> YOUR TASK
For this exercise, copy out each line of the material below that includes "linecap".

[[ DATA LISTING, beginning ]]

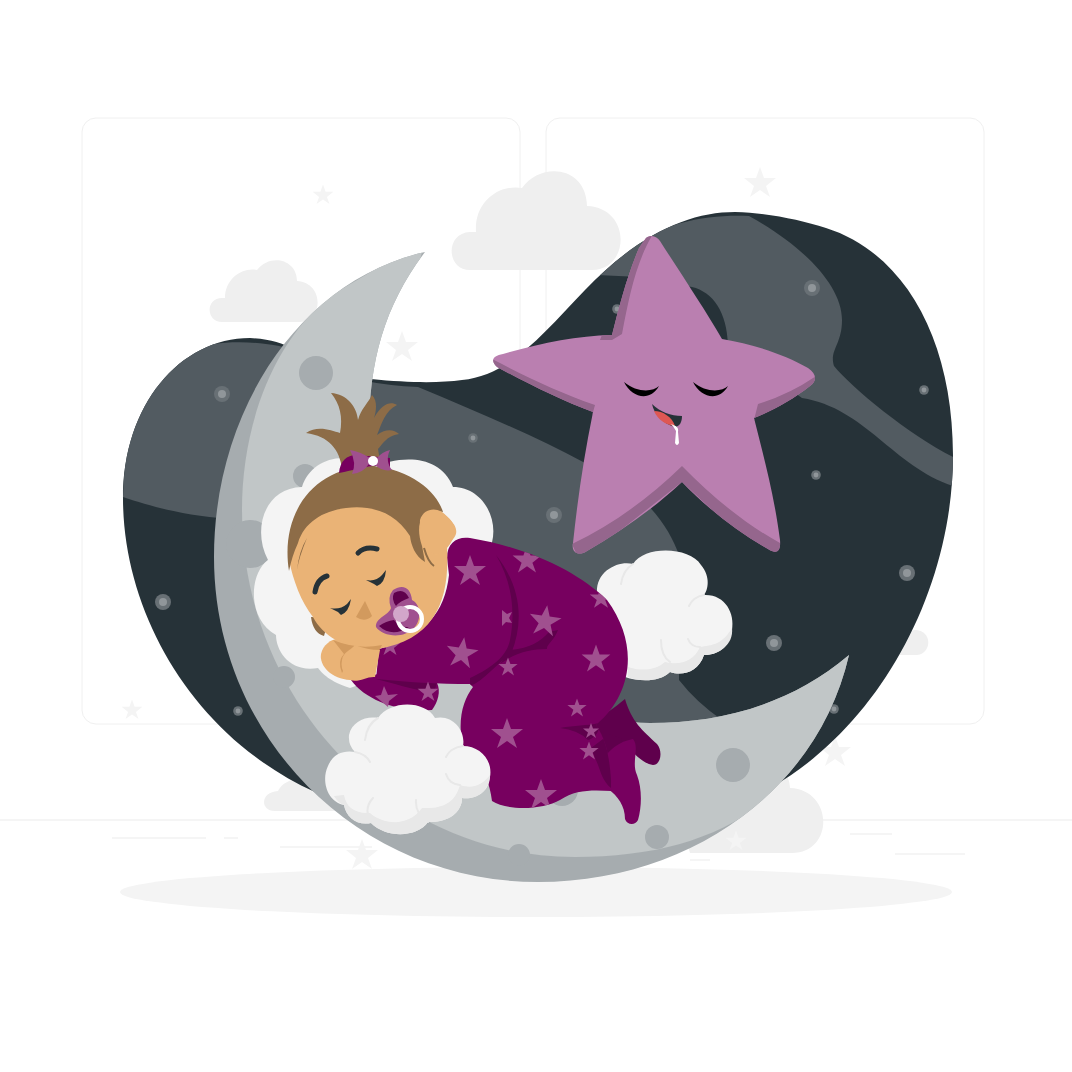
<!DOCTYPE html>
<html lang="en">
<head>
<meta charset="utf-8">
<title>Baby sleeping on the moon</title>
<style>
:root{--night:#263238;--haze:#525b61;--moon:#c1c6c7;--moon-shade:#a6acaf;--pale:#efefef;--paler:#f4f4f4;--line:#f0f0f0;--cloud:#f4f4f4;--cloud-shade:#e8e8e8;--star:#ba7fb0;--star-shade:#95668d;--suit:#77005f;--suit-shade:#5f004c;--suit-star:#a0508f;--skin:#eab376;--skin-shade:#d29a5e;--hair:#8d6c47}
html,body{margin:0;background:#fff;overflow:hidden}
svg{display:block;width:1072px;height:1072px}
.window,.floor{fill:none;stroke:var(--line);stroke-width:1}
.floor{stroke:#ebebeb}
.pale{fill:var(--pale)}
.paler{fill:var(--paler)}
.night{fill:var(--night)}
.haze{fill:var(--haze)}
.moon{fill:var(--moon)}
.moon-shade{fill:var(--moon-shade)}
.cloud{fill:var(--cloud)}
.cloud-shade{fill:var(--cloud-shade)}
.cloud-line{fill:none;stroke:var(--cloud-shade);stroke-width:2;stroke-linecap:round}
.star{fill:var(--star)}
.star-shade{fill:var(--star-shade)}
.suit{fill:var(--suit)}
.suit-shade{fill:var(--suit-shade)}
.suit-star{fill:var(--suit-star)}
.skin{fill:var(--skin)}
.skin-shade{fill:var(--skin-shade)}
.hair{fill:var(--hair)}
.brow{fill:none;stroke:var(--night);stroke-width:5;stroke-linecap:round}
</style>
</head>
<body>
<svg viewBox="0 0 1072 1072" role="img" aria-label="A baby asleep on a crescent moon beside a sleeping star">
<defs>
<path id="five-point" d="M0-16 4-5 16-5 6 3 10 14 0 7-10 14-6 3-16-5-4-5Z"/>
<g id="twinkle"><circle r="8" fill="#687075"/><circle r="4" fill="#90969a"/></g>
<path id="sky-shape" d="M371 379C410 383 440 383 462 380C510 375 542 335 585 290C640 233 690 212 735 212C770 213 800 220 826 228C905 253 953 340 953 455C953 590 880 725 772 787L540 840L315 792C195 738 123 615 123 498C123 405 180 338 250 338C270 339 282 343 294 349Z"/>
<path id="moon-shape" d="M425 252C300 280 214 410 214 557C214 737 358 882 538 882C690 882 818 790 849 655C790 705 720 723 650 723C500 720 371 590 369 432C369 360 385 305 425 252Z"/>
<path id="suit-shape" d="M447 558C447 542 458 536 470 538C530 548 578 572 607 600C640 645 632 695 596 725C610 745 610 770 612 791C594 790 576 789 560 800C543 810 507 811 492 801C488 770 475 755 463 748C457 720 463 700 473 687L470 684C440 684 405 682 376 679L379 649C425 637 445 612 449 575Z"/>
<path id="star-shape" d="M646 238C652 234 657 237 660 241C685 280 704 308 722 339C752 344 784 354 808 368C817 374 817 381 810 386C792 400 774 410 754 418C764 458 774 494 780 540C781 551 777 555 768 549C736 531 706 507 682 482C652 510 621 531 587 551C578 557 571 552 573 543C578 496 584 456 593 412C562 401 527 383 497 367C490 360 493 356 503 354C541 343 576 336 612 335C619 307 627 276 639 248Z"/>
<clipPath id="sky-clip"><use href="#sky-shape"/></clipPath>
<clipPath id="moon-clip"><use href="#moon-shape"/></clipPath>
<clipPath id="suit-clip"><use href="#suit-shape"/></clipPath>
<clipPath id="star-clip"><use href="#star-shape"/></clipPath>
</defs>

<g id="backdrop">
<rect class="window" x="82" y="118" width="438" height="606" rx="14"/>
<rect class="window" x="546" y="118" width="438" height="606" rx="14"/>
<path class="floor" d="M0 820H1072M112 838H206M224 838H238M280 847H372M850 834H892M895 854H965M690 860H710"/>
<g class="pale">
<path d="M470 270C446 270 445 233 470 232H476C474 203 498 184 522 188C540 162 586 165 587 206C632 208 630 270 592 270Z"/>
<path d="M222 322C206 322 205 298 222 298H225C225 279 242 267 257 270C270 253 297 259 297 281C325 283 323 322 300 322Z"/>
<path d="M275 811C260 811 260 792 278 791C285 777 305 776 315 785L340 811Z"/>
<path d="M690 853H792C834 853 834 790 790 788C789 760 755 760 740 780L680 820Z"/>
<path d="M900 655H917C933 653 932 629 914 630L890 640Z"/>
</g>
<g class="paler">
<ellipse cx="536" cy="892" rx="416" ry="25"/>
<use href="#five-point" transform="translate(323 195) scale(.65)"/>
<use href="#five-point" transform="translate(760 183)"/>
<use href="#five-point" transform="translate(402 347)"/>
<use href="#five-point" transform="translate(132 710) scale(.65)"/>
<use href="#five-point" transform="translate(362 855)"/>
<use href="#five-point" transform="translate(835 752)"/>
<use href="#five-point" transform="translate(736 841) scale(.65)"/>
</g>
</g>

<g id="night-sky">
<use href="#sky-shape" class="night"/>
<g class="haze" clip-path="url(#sky-clip)">
<path d="M123 497C150 506 180 515 230 519L300 352C265 339 215 340 195 349C150 370 124 420 123 497Z"/>
<path d="M360 380Q390 386 418 387C480 413 535 436 585 463C645 490 668 525 679 555V680Q696 702 722 720L600 735L350 600Z"/>
<path d="M597 275C645 224 700 214 749 216C802 245 842 285 842 320C842 345 829 350 834 366C852 388 908 434 953 457V486C893 466 865 408 802 398L728 345C727 312 713 292 692 287L640 277Z"/>
</g>
<use href="#twinkle" x="222" y="394"/>
<use href="#twinkle" x="163" y="602"/>
<use href="#twinkle" x="812" y="288"/>
<use href="#twinkle" x="554" y="515"/>
<use href="#twinkle" x="907" y="573"/>
<use href="#twinkle" x="774" y="643"/>
<use href="#twinkle" transform="translate(238 711) scale(.6)"/>
<use href="#twinkle" transform="translate(473 438) scale(.6)"/>
<use href="#twinkle" transform="translate(617 309) scale(.6)"/>
<use href="#twinkle" transform="translate(924 390) scale(.6)"/>
<use href="#twinkle" transform="translate(816 475) scale(.6)"/>
<use href="#twinkle" transform="translate(834 709) scale(.6)"/>
</g>

<g id="sleeping-star">
<use href="#star-shape" class="star"/>
<path class="star-shade" clip-path="url(#star-clip)" d="M653 234C636 262 629 297 622 334L612 340H600L640 236ZM490 358C525 376 560 393 595 405L592 416 490 372ZM572 544C614 524 650 497 682 466C710 495 745 524 780 543V562H768L682 482 580 562ZM758 404Q790 394 816 376V390L754 420Z"/>
<path d="M624 382C632 398 650 402 659 386C653 392 637 393 624 382ZM693 382C701 398 719 402 728 386C722 392 706 393 693 382Z"/>
<path class="night" d="M652 404C660 412 671 416 682 416C682 422 680 426 675 427C663 424 654 414 652 404Z"/>
<path fill="#de5753" d="M654 411C663 411 672 417 675 426C666 425 658 420 654 411Z"/>
<path fill="#fff" d="M671 424C676 426 679 427 678 432L679 443Q677 447 675 443L676 431Q674 427 671 424Z"/>
</g>

<g id="moon">
<use href="#moon-shape" class="moon-shade"/>
<g clip-path="url(#moon-clip)">
<path class="moon" d="M425 240L330 296C270 345 242 430 242 510C242 700 390 857 575 857C670 857 745 832 800 768L870 640 650 680 380 420Z"/>
<g class="moon-shade">
<circle cx="316" cy="373" r="17"/><circle cx="305" cy="476" r="12"/><circle cx="250" cy="544" r="24"/><circle cx="284" cy="677" r="11"/><circle cx="733" cy="765" r="17"/><circle cx="657" cy="837" r="12"/><circle cx="519" cy="855" r="11"/><circle cx="562" cy="790" r="16"/>
</g>
</g>
</g>

<g id="pillow-cloud">
<path class="cloud" d="M302 487C310 460 345 448 372 468C400 455 440 454 453 487C485 487 503 525 488 553L430 660 350 688C330 682 322 673 318 668C290 673 276 651 276 635C248 620 248 575 268 560C252 530 264 488 302 487Z"/>
</g>

<g id="side-cloud">
<path class="cloud" d="M597 592C596 570 620 560 633 564C645 545 690 547 701 565C711 577 708 590 704 595C725 594 735 613 732 630C729 648 718 655 704 655C698 673 682 676 670 672C660 682 640 682 625 677L600 640Z"/>
<path class="cloud-shade" d="M732 628C722 645 712 645 700 647C694 661 680 666 665 662C655 671 640 671 628 667V677C640 682 660 682 670 672C682 676 698 673 704 655C718 655 734 645 732 628Z"/>
<path class="cloud-line" d="M633 564Q623 570 621 584M704 595Q693 597 689 606M661 640Q661 656 670 662M700 647Q691 647 688 639"/>
</g>

<g id="baby">
<g id="feet">
<path class="suit-shade" d="M590 722C604 716 615 707 625 699C632 722 642 730 657 744C663 751 661 765 653 765C644 764 634 754 630 749L600 750Z"/>
<path class="suit-shade" d="M565 722L622 738 610 790 575 785Z"/>
<path class="suit" d="M597 778C600 755 616 742 633 739C640 748 631 762 637 775C642 788 642 806 638 820C635 826 627 825 625 819C625 806 618 796 608 789Z"/>
</g>
<path id="under-arm" class="suit" d="M351 680L378 674 437 683C441 691 438 702 432 710C400 713 365 700 351 680Z"/>
<path class="suit-shade" d="M376 676L437 683 434 692C410 690 394 683 376 679Z"/>
<use href="#suit-shape" class="suit"/>
<g clip-path="url(#suit-clip)">
<path class="suit-shade" d="M496 555C520 585 525 620 511 654C498 662 485 680 470 686V678C494 667 507 655 510 640C516 610 511 580 496 555ZM511 650C530 648 540 642 549 632L558 630C554 641 546 645 547 649C530 649 515 653 500 664ZM560 728C575 725 586 726 599 723C600 732 595 738 588 740Q578 730 560 728ZM591 748L611 733V788C603 782 600 770 598 765Z"/>
</g>
<g class="suit-star">
<use href="#five-point" transform="translate(470 571)"/>
<use href="#five-point" transform="translate(462 653) rotate(8)"/>
<use href="#five-point" transform="translate(545 621) rotate(8)"/>
<use href="#five-point" transform="translate(596 659) scale(.9)"/>
<use href="#five-point" transform="translate(507 734)"/>
<use href="#five-point" transform="translate(577 708) scale(.6)"/>
<use href="#five-point" transform="translate(589 751) scale(.6)"/>
<use href="#five-point" transform="translate(591 731) scale(.5)"/>
<use href="#five-point" transform="translate(508 667) scale(.6)"/>
<use href="#five-point" transform="translate(428 692) scale(.65)"/>
<g clip-path="url(#suit-clip)">
<use href="#five-point" transform="translate(527 560) scale(.9)"/>
<use href="#five-point" transform="translate(601 598) scale(.7)"/>
<use href="#five-point" transform="translate(541 795)"/>
<use href="#five-point" transform="translate(390 646) scale(.65)"/>
</g>
<path d="M502 610L507 614 512 612 509 618 512 623 506 622 502 626ZM375 696L381 695 384 686 388 695 398 694 389 701 388 707Z"/>
</g>

<g id="head">
<path class="hair" d="M311 617Q313 633 324 636L329 618ZM415 545Q414 561 435 567L428 545Z"/>
<path class="skin" d="M289 560C292 520 330 500 375 500L442 513C455 520 460 533 447 548C450 600 435 640 378 649C345 650 323 636 313 617C301 602 293 580 289 560Z"/>
<path class="hair" d="M289 571C280 515 312 466 373 466C412 470 437 492 443 512C420 507 415 525 422 546L425 562C415 556 411 545 410 536C395 512 372 505 346 508C322 511 304 523 298 543Q292 556 289 571ZM297 570Q299 551 307 538Q299 557 297 570Z"/>
<path class="skin" d="M420 520C424 507 440 506 448 518C458 526 460 536 448 543L440 553C429 560 419 538 420 520Z"/>
<path fill="none" stroke="#8d6c47" stroke-width="2" d="M424 548Q428 562 434 566"/>
<g id="hair-tuft">
<path class="hair" d="M342 469C340 450 329 436 306 433C317 425 331 430 340 433C343 417 340 404 331 393C347 394 357 407 358 420C361 409 368 403 372 395C378 401 376 412 374 418C382 404 390 401 397 405C385 411 382 423 377 435C387 428 394 430 399 434C386 436 383 444 378 449L380 461Z"/>
<path class="suit" d="M339 473C340 461 347 455 356 455L390 458V467C372 463 357 470 339 473Z"/>
<path class="suit-star" d="M350 450Q361 452 370 458L377 458Q382 452 390 450C386 458 388 465 392 470Q382 472 374 464L369 464Q363 473 352 474Q357 463 350 450Z"/>
<circle cx="373" cy="461" r="5" fill="#fff"/>
</g>
<path class="brow" d="M315 592Q317 579 327 576M358 553Q365 546 377 549"/>
<path class="night" d="M330 608Q340 610 347 604L351 599Q349 612 341 615L338 612ZM366 580Q376 582 382 575L386 570Q385 583 377 586L374 584Z"/>
<path class="skin-shade" d="M365 601L356 617Q365 623 372 616Z"/>
</g>

<g id="pacifier">
<path class="suit-star" d="M393 590C404 583 411 589 412 600C421 604 422 620 414 628C404 639 383 637 376 627C375 618 389 615 391 608Q387 597 393 590Z"/>
<path class="suit-shade" d="M394 593Q404 587 409 598Q400 601 396 606Q391 599 394 593ZM379 626Q386 621 394 620Q400 628 409 627Q392 638 379 626Z"/>
<circle cx="410" cy="619" r="12" fill="none" stroke="#fff" stroke-width="4"/>
<circle cx="401" cy="614" r="8" fill="#d2a6ca"/>
</g>

<g id="hands">
<path class="skin" d="M321 654C323 645 331 639 338 639L365 650 350 680C332 679 319 666 321 654Z"/>
<path class="skin-shade" d="M333 640Q357 650 382 645L379 651 350 657 342 673Q337 661 344 654Z"/>
<path class="skin" d="M342 660C343 652 350 651 355 645Q367 650 380 650L375 677C365 676 355 686 346 677Q340 668 342 660Z"/>
</g>
</g>

<g id="front-cloud">
<path class="cloud" d="M349 735C352 722 365 716 378 718C390 700 425 700 435 718C453 714 466 731 463 746C480 746 493 760 490 777C489 793 474 800 462 798C462 813 447 823 428 822C418 837 387 839 371 823C357 826 346 817 344 805C327 802 321 780 328 766C333 753 345 750 355 752Q348 745 349 735Z"/>
<path class="cloud-shade" d="M490 775C480 788 470 788 460 785C455 803 443 809 422 808C408 828 382 824 370 813C355 814 346 807 344 795L334 796Q338 803 344 805C346 817 357 826 371 823C387 839 418 837 428 822C447 823 462 813 462 798C474 800 489 793 490 775Z"/>
<path class="cloud-line" d="M378 718Q367 724 365 740M355 752Q366 754 370 762M463 746Q450 748 446 757M371 822Q363 809 373 798M428 822Q415 814 416 800M460 785Q449 784 446 774"/>
</g>
</svg>
</body>
</html>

[[ DATA LISTING, end ]]

> RESPONSE BOX
.cloud-line{fill:none;stroke:var(--cloud-shade);stroke-width:2;stroke-linecap:round}
.brow{fill:none;stroke:var(--night);stroke-width:5;stroke-linecap:round}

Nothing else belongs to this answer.